Last week The Guardian published an article reporting that Barack Obama’s administration is thinking of opening lines of communication, direct or indirect, with the Hamas movement. Aaron David Miller, who worked with the Clinton administration, said that dialogue with Hamas may be part of a strategy to reconcile the movement with Fatah, along with association with Israel. He said, “Dialogue between America and Hamas may be important and necessary, but if it happens now it will disrupt the position of Mahmoud Abbas, and leave behind the Israelis. With Obama’s economic priorities, such a dialogue will disturb [Obama’s] presidential politics.”

Therefore Aaron David Miller believes that the opportunity for Obama to open direct or indirect talks with Hamas may not be available at present. In response to Obama himself saying that he will find ways of opening dialogue with enemies of America, Aaron David Miller said, “The problem is that there are two types of enemies of America; countries like Iran or Syria, and groups like Hezbollah and Hamas. It is not in America’s record to engage with organizations that are not countries, especially when these organizations are in conflict with America, and are enemies of allies and friends of America.” “I believe that Obama is sincere in his intentions to engage with the enemies of America, starting with [opening] serious dialogue with Iran (which he confirmed in a television interview with ABC) and this is what he will do, as well as expanding America’s relationship with Damascus,” he said.

Aaron David Miller explained the depth of the problem, that the Palestinians are divided; the peace process cannot move forward until there is only one Palestinian authority, and one negotiating delegation. Until Palestinian politics is united there can be no solution to the Palestinian-Israeli problem. “I am not sure that anyone in London or Washington or Cairo or Tel Aviv or Gaza has an answer now,” he added.

There must be moderates in Hamas who are aware that any solution in the Middle East will require US intervention. Syria knows this and is waiting for the new [US] administration to re-establish communication with Israel. Syria “suspended” negotiations but did not say that it had ended them altogether. Iran also knows this, and is waiting for Obama’s arrival, and will greet him with a new Iranian president.

Propaganda does not feed anyone or satisfy hunger. The Palestinian cause must not be brought to an end, and this is the card that is being used by Iran and Syria to support their argument that they are the only two countries able [to fulfil this] either by providing a solution, or by spreading terror and instability. This may be an opportunity for Ismail Haniyeh or Mohamed Nazal [member of Hamas politburo], or even Khaled Mishal.

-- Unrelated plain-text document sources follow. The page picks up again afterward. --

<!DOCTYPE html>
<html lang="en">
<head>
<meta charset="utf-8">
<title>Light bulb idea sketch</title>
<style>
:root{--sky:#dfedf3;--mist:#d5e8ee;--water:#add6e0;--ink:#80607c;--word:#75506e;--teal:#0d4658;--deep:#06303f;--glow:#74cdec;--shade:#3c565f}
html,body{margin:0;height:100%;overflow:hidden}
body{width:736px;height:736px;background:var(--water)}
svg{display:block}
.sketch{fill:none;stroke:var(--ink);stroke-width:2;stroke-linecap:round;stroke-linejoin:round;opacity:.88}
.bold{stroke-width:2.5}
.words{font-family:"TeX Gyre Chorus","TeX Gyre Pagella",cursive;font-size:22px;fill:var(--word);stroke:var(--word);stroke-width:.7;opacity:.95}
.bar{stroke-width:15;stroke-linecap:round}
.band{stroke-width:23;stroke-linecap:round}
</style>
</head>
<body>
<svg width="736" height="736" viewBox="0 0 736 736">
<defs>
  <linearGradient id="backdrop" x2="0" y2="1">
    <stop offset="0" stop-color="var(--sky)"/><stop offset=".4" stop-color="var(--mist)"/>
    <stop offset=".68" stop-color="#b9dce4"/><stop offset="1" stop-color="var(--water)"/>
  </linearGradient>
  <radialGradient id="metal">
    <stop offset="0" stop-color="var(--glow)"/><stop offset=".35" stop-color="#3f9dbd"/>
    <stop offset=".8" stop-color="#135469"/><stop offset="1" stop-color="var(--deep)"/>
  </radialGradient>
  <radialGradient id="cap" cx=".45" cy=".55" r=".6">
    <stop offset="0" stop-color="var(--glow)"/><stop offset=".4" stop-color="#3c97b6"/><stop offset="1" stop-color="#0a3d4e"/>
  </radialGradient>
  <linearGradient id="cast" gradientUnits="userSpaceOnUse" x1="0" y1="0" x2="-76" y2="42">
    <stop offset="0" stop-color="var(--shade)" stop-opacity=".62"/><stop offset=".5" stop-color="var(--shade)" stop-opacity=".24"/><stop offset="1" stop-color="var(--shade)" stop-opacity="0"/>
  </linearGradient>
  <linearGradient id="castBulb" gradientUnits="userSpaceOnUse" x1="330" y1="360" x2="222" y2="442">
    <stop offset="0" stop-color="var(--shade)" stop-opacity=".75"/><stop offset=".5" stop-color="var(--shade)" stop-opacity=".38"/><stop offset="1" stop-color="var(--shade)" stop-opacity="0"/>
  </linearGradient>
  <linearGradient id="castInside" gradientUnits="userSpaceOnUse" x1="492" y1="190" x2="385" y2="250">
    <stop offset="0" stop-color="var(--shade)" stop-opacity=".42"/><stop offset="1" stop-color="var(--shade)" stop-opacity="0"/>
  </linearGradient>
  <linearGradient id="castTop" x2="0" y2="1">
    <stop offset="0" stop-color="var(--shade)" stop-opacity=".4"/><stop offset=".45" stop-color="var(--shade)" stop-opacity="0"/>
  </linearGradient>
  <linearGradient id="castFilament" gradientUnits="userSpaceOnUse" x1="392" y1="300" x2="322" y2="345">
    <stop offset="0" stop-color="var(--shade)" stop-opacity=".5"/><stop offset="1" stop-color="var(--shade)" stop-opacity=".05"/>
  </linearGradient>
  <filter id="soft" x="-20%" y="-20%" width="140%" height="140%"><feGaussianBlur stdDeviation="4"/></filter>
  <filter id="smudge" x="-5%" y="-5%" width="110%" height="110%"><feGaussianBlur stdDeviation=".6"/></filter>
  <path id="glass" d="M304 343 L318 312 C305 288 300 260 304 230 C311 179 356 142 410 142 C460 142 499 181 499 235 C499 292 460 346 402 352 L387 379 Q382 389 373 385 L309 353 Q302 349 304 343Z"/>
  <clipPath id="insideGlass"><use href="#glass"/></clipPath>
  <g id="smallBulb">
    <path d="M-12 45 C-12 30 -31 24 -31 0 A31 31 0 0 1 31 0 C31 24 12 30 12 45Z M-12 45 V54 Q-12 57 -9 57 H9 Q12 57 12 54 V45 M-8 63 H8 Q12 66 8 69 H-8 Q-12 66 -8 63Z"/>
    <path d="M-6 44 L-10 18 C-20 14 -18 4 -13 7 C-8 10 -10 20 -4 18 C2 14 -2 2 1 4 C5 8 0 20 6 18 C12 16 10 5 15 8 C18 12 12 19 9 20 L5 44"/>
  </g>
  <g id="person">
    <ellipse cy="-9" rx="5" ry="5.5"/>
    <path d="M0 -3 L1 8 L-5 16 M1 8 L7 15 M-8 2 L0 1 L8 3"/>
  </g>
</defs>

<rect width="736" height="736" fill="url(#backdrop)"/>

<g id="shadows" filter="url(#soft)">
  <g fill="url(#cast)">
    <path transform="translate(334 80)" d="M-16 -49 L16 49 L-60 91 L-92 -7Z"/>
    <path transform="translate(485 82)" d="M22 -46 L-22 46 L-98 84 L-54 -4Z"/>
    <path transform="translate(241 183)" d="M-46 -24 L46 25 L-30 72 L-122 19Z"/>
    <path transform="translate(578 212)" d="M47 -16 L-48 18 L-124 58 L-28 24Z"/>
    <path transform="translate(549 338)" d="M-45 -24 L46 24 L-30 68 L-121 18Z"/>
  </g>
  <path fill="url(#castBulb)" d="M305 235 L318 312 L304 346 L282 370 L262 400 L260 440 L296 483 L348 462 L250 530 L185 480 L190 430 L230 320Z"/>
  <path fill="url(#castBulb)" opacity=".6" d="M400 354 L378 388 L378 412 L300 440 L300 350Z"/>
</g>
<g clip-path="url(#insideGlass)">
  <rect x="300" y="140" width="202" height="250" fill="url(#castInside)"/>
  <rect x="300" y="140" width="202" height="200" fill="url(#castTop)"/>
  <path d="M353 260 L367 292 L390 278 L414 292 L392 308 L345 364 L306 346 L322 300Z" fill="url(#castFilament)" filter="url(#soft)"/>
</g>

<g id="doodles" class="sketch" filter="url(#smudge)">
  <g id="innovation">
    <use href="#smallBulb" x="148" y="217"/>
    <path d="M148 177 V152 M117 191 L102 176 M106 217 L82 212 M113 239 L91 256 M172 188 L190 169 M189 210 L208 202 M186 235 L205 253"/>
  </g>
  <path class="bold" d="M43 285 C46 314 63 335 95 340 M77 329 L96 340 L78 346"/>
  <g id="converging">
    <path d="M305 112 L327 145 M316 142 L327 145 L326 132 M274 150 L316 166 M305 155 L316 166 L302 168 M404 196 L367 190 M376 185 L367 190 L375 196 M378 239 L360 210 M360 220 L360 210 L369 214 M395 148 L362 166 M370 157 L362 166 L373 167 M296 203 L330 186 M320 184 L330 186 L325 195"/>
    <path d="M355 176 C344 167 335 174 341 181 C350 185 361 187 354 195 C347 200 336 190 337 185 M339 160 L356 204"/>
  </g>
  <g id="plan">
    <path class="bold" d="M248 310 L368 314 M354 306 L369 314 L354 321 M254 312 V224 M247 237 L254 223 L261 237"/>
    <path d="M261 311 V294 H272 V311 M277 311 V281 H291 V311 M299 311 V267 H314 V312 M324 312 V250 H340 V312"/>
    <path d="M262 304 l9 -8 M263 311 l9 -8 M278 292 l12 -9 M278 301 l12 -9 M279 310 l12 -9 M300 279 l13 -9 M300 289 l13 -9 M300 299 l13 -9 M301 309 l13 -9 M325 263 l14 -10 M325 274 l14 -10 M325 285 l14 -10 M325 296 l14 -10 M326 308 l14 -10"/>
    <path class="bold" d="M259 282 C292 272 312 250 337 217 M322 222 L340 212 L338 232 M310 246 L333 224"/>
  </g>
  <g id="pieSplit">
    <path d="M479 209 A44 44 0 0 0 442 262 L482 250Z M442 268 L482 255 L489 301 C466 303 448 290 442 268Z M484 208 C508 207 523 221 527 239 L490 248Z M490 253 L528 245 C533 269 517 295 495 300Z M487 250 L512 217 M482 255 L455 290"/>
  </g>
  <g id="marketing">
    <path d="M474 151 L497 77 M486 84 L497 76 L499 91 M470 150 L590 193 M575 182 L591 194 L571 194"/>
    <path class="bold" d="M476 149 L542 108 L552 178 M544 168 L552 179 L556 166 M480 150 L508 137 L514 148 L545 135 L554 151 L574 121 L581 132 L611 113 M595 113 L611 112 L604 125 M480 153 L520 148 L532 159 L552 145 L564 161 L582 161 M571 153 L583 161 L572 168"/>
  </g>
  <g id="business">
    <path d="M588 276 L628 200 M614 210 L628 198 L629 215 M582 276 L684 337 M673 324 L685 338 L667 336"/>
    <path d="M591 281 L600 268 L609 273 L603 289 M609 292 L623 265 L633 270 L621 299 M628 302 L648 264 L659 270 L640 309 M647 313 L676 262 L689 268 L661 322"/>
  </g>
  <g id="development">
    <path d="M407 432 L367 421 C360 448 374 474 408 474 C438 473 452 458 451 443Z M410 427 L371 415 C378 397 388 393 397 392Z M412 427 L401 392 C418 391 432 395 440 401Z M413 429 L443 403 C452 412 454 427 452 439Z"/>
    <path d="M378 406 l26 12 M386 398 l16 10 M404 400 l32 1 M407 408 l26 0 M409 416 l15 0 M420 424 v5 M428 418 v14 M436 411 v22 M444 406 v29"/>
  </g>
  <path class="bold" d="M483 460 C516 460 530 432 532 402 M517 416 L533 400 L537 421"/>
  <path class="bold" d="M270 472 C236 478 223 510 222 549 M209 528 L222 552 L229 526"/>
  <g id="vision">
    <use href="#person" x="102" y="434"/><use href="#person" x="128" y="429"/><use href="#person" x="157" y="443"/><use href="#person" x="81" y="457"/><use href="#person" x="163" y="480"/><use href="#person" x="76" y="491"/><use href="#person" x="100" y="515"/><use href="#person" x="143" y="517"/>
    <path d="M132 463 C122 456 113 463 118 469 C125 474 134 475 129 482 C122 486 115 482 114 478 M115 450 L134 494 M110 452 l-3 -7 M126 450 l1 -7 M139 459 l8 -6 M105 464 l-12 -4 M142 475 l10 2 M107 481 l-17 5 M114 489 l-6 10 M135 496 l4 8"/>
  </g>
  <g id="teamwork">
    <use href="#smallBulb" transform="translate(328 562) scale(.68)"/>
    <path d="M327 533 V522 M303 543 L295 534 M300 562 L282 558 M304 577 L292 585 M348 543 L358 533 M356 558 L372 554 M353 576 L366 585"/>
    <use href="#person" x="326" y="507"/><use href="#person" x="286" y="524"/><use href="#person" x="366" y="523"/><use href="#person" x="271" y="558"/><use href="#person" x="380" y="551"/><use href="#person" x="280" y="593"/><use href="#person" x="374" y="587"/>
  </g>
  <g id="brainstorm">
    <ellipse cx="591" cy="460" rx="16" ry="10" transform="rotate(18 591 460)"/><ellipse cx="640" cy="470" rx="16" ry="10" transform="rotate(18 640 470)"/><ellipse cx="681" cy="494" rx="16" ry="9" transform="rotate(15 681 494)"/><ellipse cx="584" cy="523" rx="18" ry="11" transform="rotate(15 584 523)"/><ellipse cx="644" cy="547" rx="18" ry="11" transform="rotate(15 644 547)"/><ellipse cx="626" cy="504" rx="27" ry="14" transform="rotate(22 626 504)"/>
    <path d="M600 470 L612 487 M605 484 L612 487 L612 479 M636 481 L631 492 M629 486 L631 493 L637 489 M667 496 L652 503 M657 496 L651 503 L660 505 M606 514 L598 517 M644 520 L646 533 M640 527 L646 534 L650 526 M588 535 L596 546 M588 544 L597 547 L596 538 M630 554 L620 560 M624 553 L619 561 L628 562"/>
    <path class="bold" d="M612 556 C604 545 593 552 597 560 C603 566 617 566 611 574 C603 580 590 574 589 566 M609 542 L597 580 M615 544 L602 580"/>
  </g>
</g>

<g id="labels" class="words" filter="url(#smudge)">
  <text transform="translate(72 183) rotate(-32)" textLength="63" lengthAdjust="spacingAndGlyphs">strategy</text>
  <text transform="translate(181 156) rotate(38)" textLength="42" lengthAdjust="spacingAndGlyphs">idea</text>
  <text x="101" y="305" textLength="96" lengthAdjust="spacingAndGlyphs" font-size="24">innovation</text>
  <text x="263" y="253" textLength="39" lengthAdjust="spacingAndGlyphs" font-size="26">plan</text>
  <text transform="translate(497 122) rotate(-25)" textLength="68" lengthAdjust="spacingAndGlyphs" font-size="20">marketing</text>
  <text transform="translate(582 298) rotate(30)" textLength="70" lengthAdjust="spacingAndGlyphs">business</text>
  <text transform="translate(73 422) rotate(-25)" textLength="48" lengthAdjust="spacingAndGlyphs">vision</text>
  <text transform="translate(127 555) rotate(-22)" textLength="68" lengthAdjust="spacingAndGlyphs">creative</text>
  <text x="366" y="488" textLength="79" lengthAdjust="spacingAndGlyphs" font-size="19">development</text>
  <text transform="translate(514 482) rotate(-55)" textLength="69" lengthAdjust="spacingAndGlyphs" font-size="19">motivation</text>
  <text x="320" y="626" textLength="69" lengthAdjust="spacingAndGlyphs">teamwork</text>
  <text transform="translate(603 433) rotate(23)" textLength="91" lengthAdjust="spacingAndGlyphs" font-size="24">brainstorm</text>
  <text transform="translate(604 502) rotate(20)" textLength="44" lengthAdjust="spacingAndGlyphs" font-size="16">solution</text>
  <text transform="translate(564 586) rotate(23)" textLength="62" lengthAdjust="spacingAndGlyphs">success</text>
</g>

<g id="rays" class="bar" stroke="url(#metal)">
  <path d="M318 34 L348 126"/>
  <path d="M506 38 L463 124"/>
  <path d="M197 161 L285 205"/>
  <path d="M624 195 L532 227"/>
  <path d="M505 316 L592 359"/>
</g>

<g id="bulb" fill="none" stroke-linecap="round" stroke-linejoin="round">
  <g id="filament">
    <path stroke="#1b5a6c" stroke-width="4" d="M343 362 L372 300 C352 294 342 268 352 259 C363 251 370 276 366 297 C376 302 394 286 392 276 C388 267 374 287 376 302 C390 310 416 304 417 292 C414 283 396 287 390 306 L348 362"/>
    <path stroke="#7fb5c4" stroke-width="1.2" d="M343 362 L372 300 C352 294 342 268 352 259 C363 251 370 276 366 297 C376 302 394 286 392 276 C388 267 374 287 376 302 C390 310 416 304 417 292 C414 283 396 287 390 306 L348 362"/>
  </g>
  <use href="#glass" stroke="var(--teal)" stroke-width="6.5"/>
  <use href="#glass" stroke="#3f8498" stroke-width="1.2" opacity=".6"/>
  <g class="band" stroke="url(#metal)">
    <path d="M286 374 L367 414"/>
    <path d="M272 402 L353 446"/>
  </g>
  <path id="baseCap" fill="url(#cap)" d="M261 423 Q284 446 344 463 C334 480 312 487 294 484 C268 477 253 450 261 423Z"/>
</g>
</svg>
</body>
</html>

The Palestinian people in Gaza are the ones who are dying and whose houses are being destroyed. All of those who demonstrated [for Gaza around the world] returned to their homes to sleep in their beds assured of their own security provided by their own country or the country that they live in. It is time for the children of Gaza to go [back] to school, wear clean and warm clothes, and eat fresh food. Peace is not a defeat, it is the future. The moderates within the Hamas movement must first pray to God to provide them with the wisdom and courage to take a bold decision to save their people. It was these people who elected Hamas on the basis that it would rescue the people from the corruption of Fatah, and provide them with a decent life, not embroil them in a disproportionate war. The Palestinians deserve national reconciliation.